1031 and partnerships - Posted by Bill Taylor

Posted by John Merchant, JD on July 21, 2002 at 23:43:32:

Any 1031 Facilitator company, such as Starker Exchange Svs., which is national, or any of the many others, would be able to look at an individual 1031 situation, like this one, and give you a free answer in a minute.

I believe Starker has a web presence, probably www.starker.com, but any of the search engines should be able to find them, or a myriad of others, in less time than it’s taken me to post this. Also try www.1031.com

1031 and partnerships - Posted by Bill Taylor

Posted by Bill Taylor on July 21, 2002 at 23:18:58:

I have been in a partnership for 18 years and I now would like to disolve the partnership. We have 1 property in that partnership. it has been sold and the closing should be this week. If we sell the property and disolve the partnership can we do a 1031 exchange individually with our share of the proceeds? We also have a loan on the home of about 35000. The house should five us in excess of 59000. We have a 60/40 partnership. I hope this is enough info for you to give us an answer.

Re: 1031 and partnerships - Posted by JHyre in Ohio

Posted by JHyre in Ohio on July 22, 2002 at 06:19:48:

If you distribute respective 60/40 interests in the home to the partners, those “tenant in common” interests constitute RE and are exchangeable for other RE under the case law. The IRS would challenge the transaction based on the “step transaction” doctrine, basically saying that 1031 was not meant to be used in this manner. No court case has ruled on these facts, so the ultimate outcome of this manuever is uncertain.

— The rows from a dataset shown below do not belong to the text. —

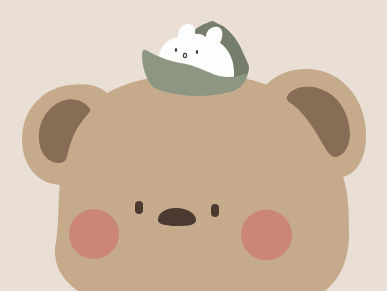
<!DOCTYPE html>
<html lang="en">
<head>
<meta charset="utf-8">
<title>Bear and bunny</title>
<style>
:root {
  --backdrop: #e9dfd5;
  --fur: #c5ab8c;
  --inner-ear: #876d55;
  --features: #4b3a2f;
  --blush: #cc8579;
  --hat-front: #8c9681;
  --hat-back: #747e6a;
  --bunny: #fefefe;
}
html, body { margin: 0; height: 100%; overflow: hidden; background: var(--backdrop); }
svg { display: block; width: 387px; height: 291px; }
.backdrop { fill: var(--backdrop); }
.fur { fill: var(--fur); }
.inner-ear { fill: var(--inner-ear); }
.features { fill: var(--features); }
.blush { fill: var(--blush); }
.hat-front { fill: var(--hat-front); }
.hat-back { fill: var(--hat-back); }
.bunny { fill: var(--bunny); }
.bunny-mouth { fill: none; stroke: var(--features); stroke-width: 1.2; }
</style>
</head>
<body>
<svg viewBox="0 0 387 291" role="img" aria-label="A brown bear with a white bunny in a green hat on its head">
  <rect class="backdrop" width="387" height="291"/>
  <g id="bear">
    <path class="fur" d="M108 94C98 84 85 83 69 85C40 89 22 112 22 139C22 166 38 184 60 185L110 150Z"/>
    <path class="fur" d="M266 85C277 73 293 68 310 69C342 71 364 98 366 131C367 156 358 174 342 177L290 150Z"/>
    <path class="fur" d="M78 291C63 280 54 267 55 248C59 225 58 205 60 180C64 150 76 118 104 95C128 80 160 74 198 74C228 74 250 78 270 86C304 98 332 136 343 176C349 196 349 214 349 238C348 262 339 280 325 291Z"/>
    <path class="inner-ear" d="M90 109C83 98 68 96 56 104C44 112 38 125 39 140C40 154 49 163 59 163Q65 163 67 157C70 142 75 128 88 114Q91 111 90 109Z"/>
    <path class="inner-ear" d="M287 97C290 89 301 86 313 87C336 91 349 110 350 134C350 147 343 156 336 157Q331 157 327 151C317 135 308 116 292 104Q286 101 287 97Z"/>
    <circle class="blush" cx="94" cy="234" r="25"/>
    <circle class="blush" cx="266.5" cy="235" r="25.5"/>
    <rect class="features" x="135" y="201" width="8" height="13" rx="4"/>
    <rect class="features" x="211" y="204" width="8" height="13" rx="4"/>
    <path class="features" d="M158 219C159 212 166 208 176 208C187 208 196 213 196 220C196 225 189 226 177 226C165 226 157 224 158 219Z"/>
  </g>
  <g id="bunny-hat">
    <path class="hat-back" d="M190 35C196 27 205 23 213 21Q218 24 223 26C231 32 237 40 241 48Q245 57 249 66Q249 74 245 78L225 78Z"/>
    <path class="bunny" d="M159 62C158 48 165 40 178 37C178 29 182 24 188 24C194 24 196 29 195 34Q201 33 206 37C206 30 212 26 218 27C224 29 223 37 220 43C230 50 235 62 234 78L200 82Z"/>
    <path class="hat-front" d="M146 50C154 55 166 60 180 63C196 65 206 72 219 76Q234 79 248 73C247 79 243 86 236 90C222 95 208 96 193 96C176 95 162 92 153 87C146 79 142 67 142 55Q142 49 146 50Z"/>
    <ellipse class="features" cx="176" cy="50" rx="1.2" ry="2"/>
    <ellipse class="features" cx="197" cy="52" rx="1.2" ry="2"/>
    <ellipse class="bunny-mouth" cx="185" cy="55.5" rx="1.6" ry="2.2"/>
  </g>
</svg>
</body>
</html>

If the thing is closing in the partnership’s name and that is unalterable, the partnership could mnake the exchange into another property and distribute undivided portions of the new property to each of you…then you’d still be partners, in effect. You could buy your partner out of his “undivided interest”. This approach has a bit more support in court than the former approach, though it’s not 100%.

John Hyre